By Rizwan Zeb (the 13/11/2013 issue of the CACI Analyst)
After the death of Tehreek-e-Taliban Pakistan (TTP) leader Hakimullah Mehsud in a U.S. drone attack and the appointment of the hardliner and staunchly anti-Pakistan Mullah Fazlullah, prospects for Pakistan’s dialogue process with the TTP seem bleak. Prime Minister Nawaz Sharif nevertheless pledged to continue the peace talks. At the heart of this decision is the confusion that after more than a decade, Pakistan’s political leadership is still debating whether this is its war and whether they should talk to its own people. This position indicates a clear lack of understanding of the jihadist mindset, and of the realities and challenges that Pakistan is facing.
By Richard Weitz (the 30/10/2013 issue of the CACI Analyst)
NATO’s inability to commit to a definite role in Afghanistan beyond 2014, along with perceived strategic setbacks in Central Asia and the South Caucasus, are reinforcing the narrative promoted by the Taliban, al-Qaeda, Iran, and to a lesser extent Russia and China, that a war-weary West is abandoning Eurasia. Urgent measures are needed during the next months to reverse this perception before it gains irreversible momentum. The perception is already leading regional players to hedge against the expected consequences of a diminished NATO role. NATO needs to reaffirm and clarify its commitment to Afghanistan and Eurasia.
by Naveed Ahmad (the 08/21/13 issue of the CACI Analyst)
The Taliban finally have an address, far from their power base in Afghanistan. The place, commonly referred to as the “Taliban Embassy” by Doha taxi drivers, is receiving mixed reactions. After its opening on June 18, Pakistan welcomed the decision; India expressed caution that the office may confer “legitimacy” to the terrorist group while China found the development as “encouraging” and “positive progress.” Afghan President Hamid Karzai continues to stall the tripartite talks besides putting on hold a fourth round of negotiations on the status-of-forces agreement (SOFA) with the U.S.
by Tavus Rejepova (the 08/07/2013 issue of the CACI Analyst)
On July 9, the Chairman of Turkmenistan’s State company Turkmengaz and the Chairman of Afghanistan’s Gas Corporation signed a gas sale-purchase agreement (GSPA) on the sidelines of the 17th meeting of the Steering Committee over the construction of the Turkmenistan-Afghanistan-Pakistan-India (TAPI) gas pipeline project in Ashgabat.

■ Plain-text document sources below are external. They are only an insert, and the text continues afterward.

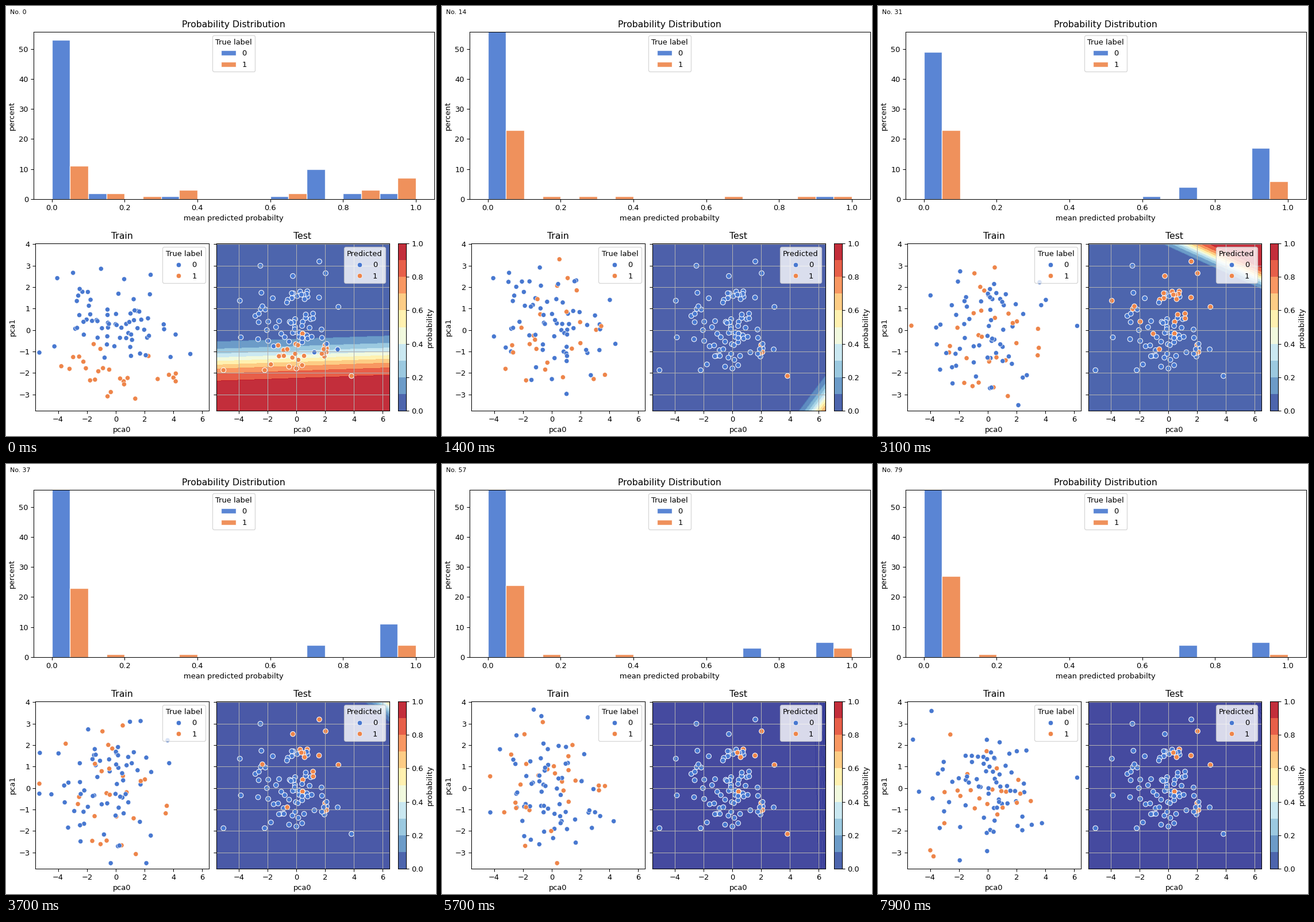
These frames come from a looping animation (748 by 748 pixels, 8000 ms). A matplotlib script:

```python
import numpy as np
import matplotlib.pyplot as plt
from matplotlib.animation import FuncAnimation
from matplotlib.lines import Line2D
from matplotlib.patches import Patch

SIZE, DPI, FRAMES, INTERVAL = 748, 93.5, 80, 100
COLORS = np.array(["#4878d0", "#ee854a"])
XLIM, YLIM = (-5.58, 6.46), (-3.76, 4.04)

# Classifier at a few moments: step; boundary direction in degrees, distance
# and steepness; percent in the lowest and highest bin for labels 0 and 1
STATES = np.array([
    (0, -88.7, 1.33, 2.4, 53, 2, 11, 7),
    (14, -48.4, 6.74, 2.9, 70, 1, 23, 1),
    (31, 73, 4.21, 4.7, 49, 17, 23, 6),
    (45, 45, 9.7, 2.6, 66, 4, 24, 2),
    (57, 2, 8.17, 3, 63, 5, 24, 3),
    (71, 30.5, 5.83, 6, 62, 7, 27, 2),
    (79, 42, 9.6, 3.8, 62, 5, 27, 1),
])
LABEL_TOTALS = (71, 29)
SLOTS, LIFETIME = 95, 20

rng = np.random.default_rng(12)

# Test set: a few outer points around a filled ellipse
OUTER = [(-5.07, -1.87), (-2.5, 3), (1.6, 3.2), (3.84, -2.14), (2.04, 2.65),
         (2.93, 1.08), (-3.93, 1.37), (-3.86, -.34), (-.24, 2.52),
         (2.88, -.9), (-2.2, -1.87), (-2.43, 1.74)]
angle = rng.uniform(0, 2 * np.pi, 83)
radius = rng.random(83) ** .55
TEST = np.vstack([OUTER, np.column_stack([2.8 * radius * np.cos(angle) - .2,
                                          2.1 * radius * np.sin(angle)])])
HIDDEN = rng.normal(0, .3, len(TEST))

# Order in which samples fill the middle bins, favouring the outer ones
ENDS_FIRST = np.array([5, 3, 2, 1, 1, 2, 3, 3]) / 20
FILL_ORDER = [rng.choice(np.arange(1, 9), 40, p=ENDS_FIRST) for _ in COLORS]


def state_at(step):
    return [np.interp(step, STATES[:, 0], col) for col in STATES[:, 1:].T]


def bin_heights(label, low, high):
    low, high = round(low), round(high)
    middle = max(LABEL_TOTALS[label] - low - high, 0)
    heights = np.bincount(FILL_ORDER[label][:middle], minlength=10)
    heights[[0, 9]] = low, high
    return heights


def sample(slot, generation):
    """A training sample; early labels depend on height, later ones do not."""
    draw = np.random.default_rng([slot, generation, 11])
    x = np.clip(draw.normal(0, 2), -5.3, 6.2)
    y = np.clip(draw.normal(0, 1.45), -3.5, 3.7)
    chance = .27 if generation else 1 / (1 + np.exp(4 * (y + 1.1)))
    return x, y, draw.random() < chance


def train_samples(step):
    data = np.array([sample(s, (step + s * 7 % LIFETIME) // LIFETIME)
                     for s in range(SLOTS)])
    return data[:, :2], data[:, 2].astype(int)


def predict(direction, distance, count):
    """Mark the points furthest along the direction, allowing for hidden traits."""
    score = TEST @ direction + HIDDEN * distance
    labels = np.zeros(len(TEST), int)
    labels[np.argsort(-score)[:count]] = 1
    return labels


fig = plt.figure(figsize=(SIZE / DPI, SIZE / DPI), dpi=DPI)


def add_axes(left, top, right, bottom):
    box = [left, SIZE - bottom, right - left, bottom - top]
    return fig.add_axes([v / SIZE for v in box])


def dot_legend(ax, title):
    dots = [Line2D([], [], marker="o", ls="", ms=6.5, mfc=c, mec="w", mew=.5)
            for c in COLORS]
    ax.legend(dots, ["0", "1"], title=title, loc="upper right")


counter = fig.text(7 / SIZE, 1 - 13.5 / SIZE, "", fontsize="small")

hist = add_axes(48, 45, 744.5, 336)
hist.set(xlim=(-.05, 1.05), ylim=(0, 55.65), title="Probability Distribution",
         xlabel="mean predicted probabilty", ylabel="percent")
hist.set_yticks(range(0, 51, 10))
bars = [hist.bar(np.arange(10) / 10 + k * .05, np.zeros(10), .05, align="edge",
                 color=COLORS[k], alpha=.9, edgecolor="w", linewidth=1)
        for k in (0, 1)]
hist.legend([Patch(fc=c, ec="w", alpha=.9) for c in COLORS], ["0", "1"],
            title="True label", loc="upper center")

train = add_axes(51, 413, 353, 704)
test = add_axes(365.5, 413, 666.5, 704)
for ax, title in ((train, "Train"), (test, "Test")):
    ax.set(xlim=XLIM, ylim=YLIM, title=title, xlabel="pca0",
           xticks=range(-4, 7, 2), yticks=range(-3, 5))
train.set_ylabel("pca1")
test.tick_params(labelleft=False)
test.grid(True)
dot_legend(train, "True label")
dot_legend(test, "Predicted")
train_dots = train.scatter([], [], s=40, edgecolors="w", linewidths=.5)
test_dots = test.scatter(*TEST.T, s=44, edgecolors="w", linewidths=.8)

scale = add_axes(682, 413, 696, 704)
scale.pcolormesh([0, 1], np.linspace(0, 1, 11), np.arange(.05, 1, .1)[:, None],
                 cmap="RdYlBu_r", vmin=0, vmax=1, alpha=.9)
scale.set(xticks=[], yticks=np.linspace(0, 1, 6), ylim=(0, 1))
scale.yaxis.tick_right()
scale.yaxis.set_label_position("right")
scale.set_ylabel("probability")

grid_x, grid_y = np.meshgrid(np.linspace(*XLIM, 120), np.linspace(*YLIM, 120))
surface = []


def update(step):
    counter.set_text(f"No. {step}")
    degrees, distance, steepness, *ends = state_at(step)
    direction = np.array([np.cos(np.radians(degrees)), np.sin(np.radians(degrees))])

    positives = 0
    for label, group in enumerate(bars):
        heights = bin_heights(label, *ends[2 * label:2 * label + 2])
        positives += heights[5:].sum()
        for bar, height in zip(group, heights):
            bar.set_height(height)

    points, labels = train_samples(step)
    train_dots.set_offsets(points)
    train_dots.set_facecolor(COLORS[labels])
    test_dots.set_facecolor(COLORS[predict(direction, distance, positives)])

    while surface:
        surface.pop().remove()
    reach = direction[0] * grid_x + direction[1] * grid_y - distance
    prob = 1 / (1 + np.exp(-steepness * reach))
    surface.append(test.contourf(grid_x, grid_y, prob, 10, cmap="RdYlBu_r",
                                 vmin=0, vmax=1, alpha=.9, zorder=0))


anim = FuncAnimation(fig, update, frames=FRAMES, interval=INTERVAL,
                     repeat=True, repeat_delay=0, blit=False)
plt.show()
```
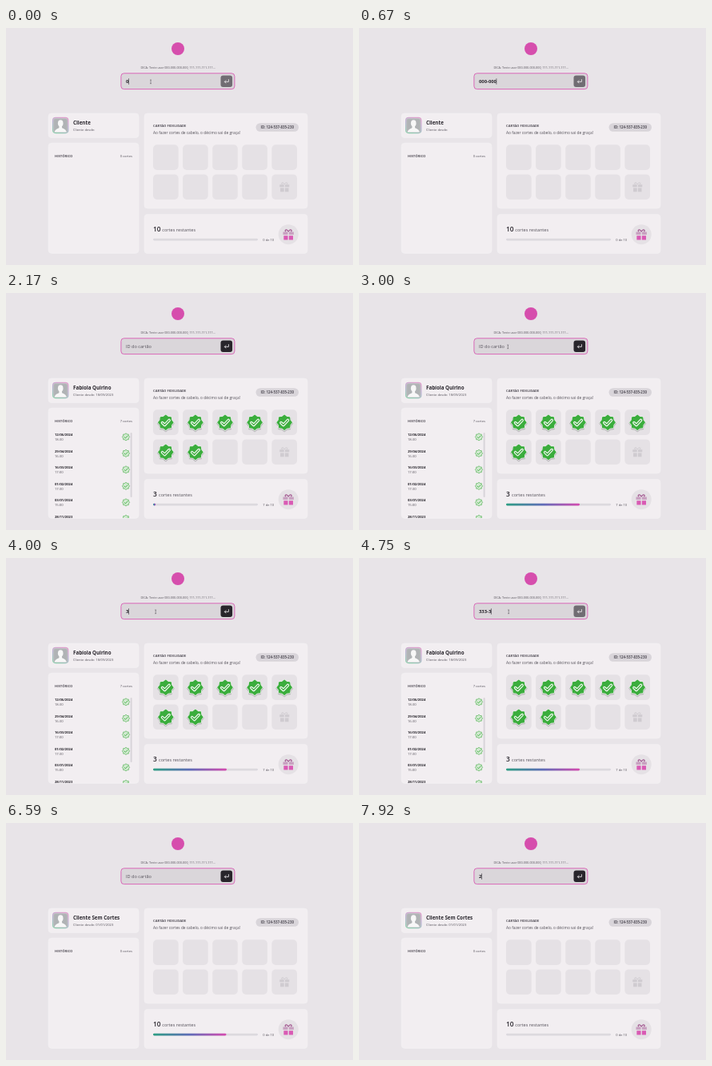
Write an HTML page that moves like this. It is 434 by 297 pixels and loops after 8 s.

```html
<!DOCTYPE html>
<html lang="pt-BR">
<head>
<meta charset="utf-8">
<title>Cartão fidelidade</title>
<style>
  html, body { margin: 0; width: 100%; height: 100%; overflow: hidden; background: #e8e4e8; }
  svg { display: block; width: 434px; height: 297px; }
  text { font-family: "Open Sans", "Noto Sans", sans-serif; font-size: 4.15px; fill: #55515a; }
  .bold { font-weight: 700; }
  .dark { fill: #28252c; }
  .title { font-size: 6.2px; font-weight: 700; fill: #28252c; }
  .card { fill: #f2eef1; stroke: #f4f1f4; stroke-width: .6; }
  .slot { fill: #e5e1e5; }
  .end { text-anchor: end; }
</style>
</head>
<body>
<svg viewBox="0 0 434 297">
  <defs>
    <linearGradient id="fade">
      <stop offset="0" stop-color="#2d9f84"/>
      <stop offset=".5" stop-color="#5f6cb8"/>
      <stop offset="1" stop-color="#d64bb0"/>
    </linearGradient>
    <linearGradient id="ring" x1=".7" y1="0" x2=".3" y2="1">
      <stop offset="0" stop-color="#dc9cca"/>
      <stop offset=".5" stop-color="#b4b0d0"/>
      <stop offset="1" stop-color="#8fccae"/>
    </linearGradient>
    <clipPath id="face"><rect x="59.6" y="113.4" width="17.2" height="17.2" rx="2.5"/></clipPath>
    <clipPath id="listClip"><rect x="53" y="172" width="113" height="110"/></clipPath>
    <path id="tick" d="M-4.2 .3L-1.3 3.1L4.3 -2.8" fill="none" stroke-linecap="round" stroke-linejoin="round"/>
    <path id="bow" d="M0 -3.2C-2.2 -7.5 -5.2 -4.4 -2.6 -3.2M0 -3.2C2.2 -7.5 5.2 -4.4 2.6 -3.2" fill="none" stroke="currentColor"/>
    <path id="lid" d="M-6 -3H-.6V0H-6ZM.6 -3H6V0H.6Z" fill="currentColor"/>
    <path id="box" d="M-5.2 1.2H-.6V6H-5.2ZM.6 1.2H5.2V6H.6Z" fill="currentColor"/>
  </defs>

  <circle cx="215" cy="26" r="8" fill="#d64ead"/>

  <text x="168.4" y="51.4" style="font-size:3.75px">DICA: Tente usar 000-000-000-000, 111-111-111-111...</text>
  <rect x="143.9" y="56.8" width="142" height="19.8" rx="3.7" fill="#dad6da" stroke="#d968b8"/>
  <text id="hint" x="150" y="68.8" style="font-size:5.6px">ID do cartão</text>
  <text id="typed" class="dark bold" x="150" y="69" style="font-size:5.85px"></text>
  <rect id="caret" y="63.3" width=".6" height="7.4" fill="#28252c"/>
  <rect id="button" x="268.5" y="59.5" width="14.6" height="14.6" rx="3"/>
  <path d="M278.4 64.2V67.4H273.4M275.2 65.5L273.3 67.4L275.2 69.3" fill="none" stroke="#f1eef1" stroke-width=".8"/>
  <path id="beam" d="M-.9 -2.5Q0 -2.5 0 -1.8Q0 -2.5 .9 -2.5M0 -2V2M-.9 2.5Q0 2.5 0 1.8Q0 2.5 .9 2.5" fill="none" stroke="#4a464d" stroke-width=".5"/>

  <rect class="card" x="53" y="107" width="113" height="30.5" rx="4"/>
  <rect x="58.6" y="112.4" width="19.2" height="19.2" rx="3.5" fill="#d5d5d8" stroke="url(#ring)" stroke-width="1.2"/>
  <rect x="59.6" y="113.4" width="17.2" height="17.2" rx="2.5" fill="#b0b3b5"/>
  <g clip-path="url(#face)" fill="#f7f7f7">
    <ellipse cx="68.2" cy="119.4" rx="3.3" ry="4.1"/>
    <path d="M60.8 131C60.8 126.5 65 126.5 66.4 125V122H70V125C71.5 126.5 75.6 126.5 75.6 131Z"/>
  </g>
  <text id="name" class="title" x="84" y="120.6"></text>
  <text id="since" x="84" y="128.6"></text>

  <rect class="card" x="53" y="144.3" width="113" height="138" rx="4"/>
  <text class="bold" x="61" y="161.6">HISTÓRICO</text>
  <text id="total" class="end" x="158" y="161.6"></text>
  <g id="history" clip-path="url(#listClip)">
    <rect x="155.6" y="175" width="2" height="81" rx="1" fill="#d8d4d9"/>
  </g>

  <rect class="card" x="173" y="107" width="204" height="119" rx="4"/>
  <text class="bold" x="184" y="123.7">CARTÃO FIDELIDADE</text>
  <text x="184" y="133.2" style="font-size:4.83px">Ao fazer cortes de cabelo, o décimo sai de graça!</text>
  <rect x="312.5" y="119.3" width="53.5" height="10.5" rx="5.2" fill="#d9d5da"/>
  <text class="bold" x="339.2" y="126.2" text-anchor="middle" style="font-size:4.4px">ID: 124-537-835-230</text>
  <g id="slots"></g>
  <g transform="translate(348.3 199.2)" color="#cfcbd0">
    <use href="#bow"/><use href="#lid"/><use href="#box"/>
  </g>
  <g id="stamps"></g>

  <rect class="card" x="173" y="233.5" width="204" height="49" rx="4"/>
  <text id="left" class="dark" x="184" y="255.3" style="font-size:8.4px;font-weight:600"></text>
  <text id="leftLabel" y="255" style="font-size:5.6px">cortes restantes</text>
  <rect x="184" y="263.7" width="131" height="2.7" rx="1.35" fill="#dcd9de"/>
  <rect id="bar" x="184" y="263.7" height="2.7" rx="1.35" fill="url(#fade)"/>
  <text id="progress" class="end" x="335" y="266.7" style="font-size:4px"></text>
  <circle cx="353.2" cy="258.7" r="12.5" fill="#e5e1e5"/>
  <g transform="translate(353.2 258.9) scale(1.12)">
    <use href="#bow" color="#a0558e"/><use href="#lid" color="#c9a2c1"/><use href="#box" color="#d95ab4"/>
  </g>
</svg>

<script>
const $ = id => document.getElementById(id);
const LOOP = 8000, FOUND = 2145, EMPTY = 6570;
const GUEST = { name: "Cliente", since: "Cliente desde:", cuts: 0 };
const MEMBER = { name: "Fabíola Quirino", since: "Cliente desde: 18/09/2023", cuts: 7 };
const NEWCOMER = { name: "Cliente Sem Cortes", since: "Cliente desde: 01/01/2023", cuts: 0 };
const VISITS = ["12/06/2024 18:30", "29/04/2024 16:30", "16/03/2024 17:00",
  "01/02/2024 17:30", "03/01/2024 15:00", "28/11/2023 16:00"];

// Eight-pointed seal
function seal(r) {
  const points = [];
  for (let i = 0; i < 16; i++) {
    const a = i * Math.PI / 8, d = i % 2 ? r * .81 : r;
    points.push((d * Math.sin(a)).toFixed(2) + "," + (-d * Math.cos(a)).toFixed(2));
  }
  return points.join(" ");
}

const add = (parent, markup) => parent.insertAdjacentHTML("beforeend", markup);

for (let i = 0; i < 10; i++) {
  const x = 184 + i % 5 * 37.1, y = i < 5 ? 146.3 : 183.4;
  add($("slots"), `<rect class="slot" x="${x}" y="${y}" width="31.6" height="31.6" rx="5"/>`);
  if (i < MEMBER.cuts) add($("stamps"), `<g transform="translate(${x + 15.8} ${y + 16})" stroke-linejoin="round">
    <polygon points="${seal(10.2)}" fill="#b9b8ba" stroke="#b9b8ba" stroke-width="1.4" transform="translate(0 1)"/>
    <polygon points="${seal(10.2)}" fill="#eef2ed" stroke="#eef2ed" stroke-width="1"/>
    <polygon points="${seal(9)}" fill="#3bad3d" stroke="#3bad3d" stroke-width="1.4"/>
    <use href="#tick" stroke="#f4f7f3" stroke-width="3.6"/>
    <use href="#tick" stroke="#3bad3d" stroke-width="1.3"/></g>`);
}

VISITS.forEach((visit, i) => {
  const [day, hour] = visit.split(" "), y = i * 20.5;
  add($("history"), `<text class="dark bold" x="61" y="${179.2 + y}">${day}</text>
    <text x="61" y="${185.4 + y}">${hour}</text>
    <g transform="translate(150 ${180.4 + y})">
      <polygon points="${seal(4.6)}" fill="#d3ead2" stroke="#6cbd6c" stroke-width=".9" stroke-linejoin="round"/>
      <use href="#tick" transform="scale(.48)" stroke="#3bad3d" stroke-width="1.8"/></g>`);
});

const clamp = v => Math.min(1, Math.max(0, v));

// cubic-bezier(.25, .1, .25, 1)
function ease(x) {
  if (x <= 0 || x >= 1) return clamp(x);
  const curve = (a, b, s) => 3 * a * s * (1 - s) ** 2 + 3 * b * s * s * (1 - s) + s ** 3;
  let low = 0, high = 1;
  for (let i = 0; i < 20; i++) {
    const mid = (low + high) / 2;
    if (curve(.25, .25, mid) < x) low = mid; else high = mid;
  }
  return curve(.1, 1, low);
}

const cardId = (digit, count) => digit.repeat(count).replace(/(.{3})(?=.)/g, "$1-");
const keys = (t, start, gap) => Math.min(12, 1 + Math.floor((t - start) / gap));

function entry(t) {
  if (t < FOUND) return cardId("0", keys(t, 0, 125));
  if (t >= 4000 && t < EMPTY) return cardId("3", keys(t, 4000, 190));
  return t >= 7915 ? "2" : "";
}

function buttonColor(t) {
  let on = 0;
  if (t < FOUND) on = 1;
  else if (t >= 4000 && t < EMPTY) on = clamp((t - 4000) / 200);
  const mix = (a, b) => Math.round(a + (b - a) * on);
  return `rgb(${mix(40, 113)},${mix(37, 109)},${mix(43, 115)})`;
}

const show = (id, on) => $(id).setAttribute("visibility", on ? "visible" : "hidden");

function draw(t) {
  const who = t < FOUND ? GUEST : t < EMPTY ? MEMBER : NEWCOMER;
  $("name").textContent = who.name;
  $("since").textContent = who.since;
  $("total").textContent = who.cuts + " cortes";
  $("left").textContent = 10 - who.cuts;
  $("leftLabel").setAttribute("x", who.cuts ? 191 : 195.3);
  $("progress").textContent = who.cuts + " de 10";
  show("history", who.cuts);
  show("stamps", who.cuts);

  const width = 92 * (ease((t - FOUND) / 500) - ease((t - EMPTY - 15) / 500));
  $("bar").setAttribute("width", Math.max(0, width));

  const text = entry(t);
  $("typed").textContent = text;
  show("hint", !text);
  show("caret", text || (t >= 3170 && t < 3500));
  $("caret").setAttribute("x", 149.7 + (text ? $("typed").getComputedTextLength() : 0));
  $("button").setAttribute("fill", buttonColor(t));

  show("beam", t < 500 || (t >= 2995 && t < 5200));
  $("beam").setAttribute("transform", `translate(${t < 500 ? 181 : t < 3250 ? 186.3 : 187.2} 67.3)`);
}

const begin = performance.now();
function loop() {
  draw((performance.now() - begin) % LOOP);
  requestAnimationFrame(loop);
}
loop();
</script>
</body>
</html>
```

The Central Asia-Caucasus Analyst is a biweekly publication of the Central Asia-Caucasus Institute & Silk Road Studies Program, a Joint Transatlantic Research and Policy Center affiliated with the American Foreign Policy Council, Washington DC., and the Institute for Security and Development Policy, Stockholm. For 15 years, the Analyst has brought cutting edge analysis of the region geared toward a practitioner audience.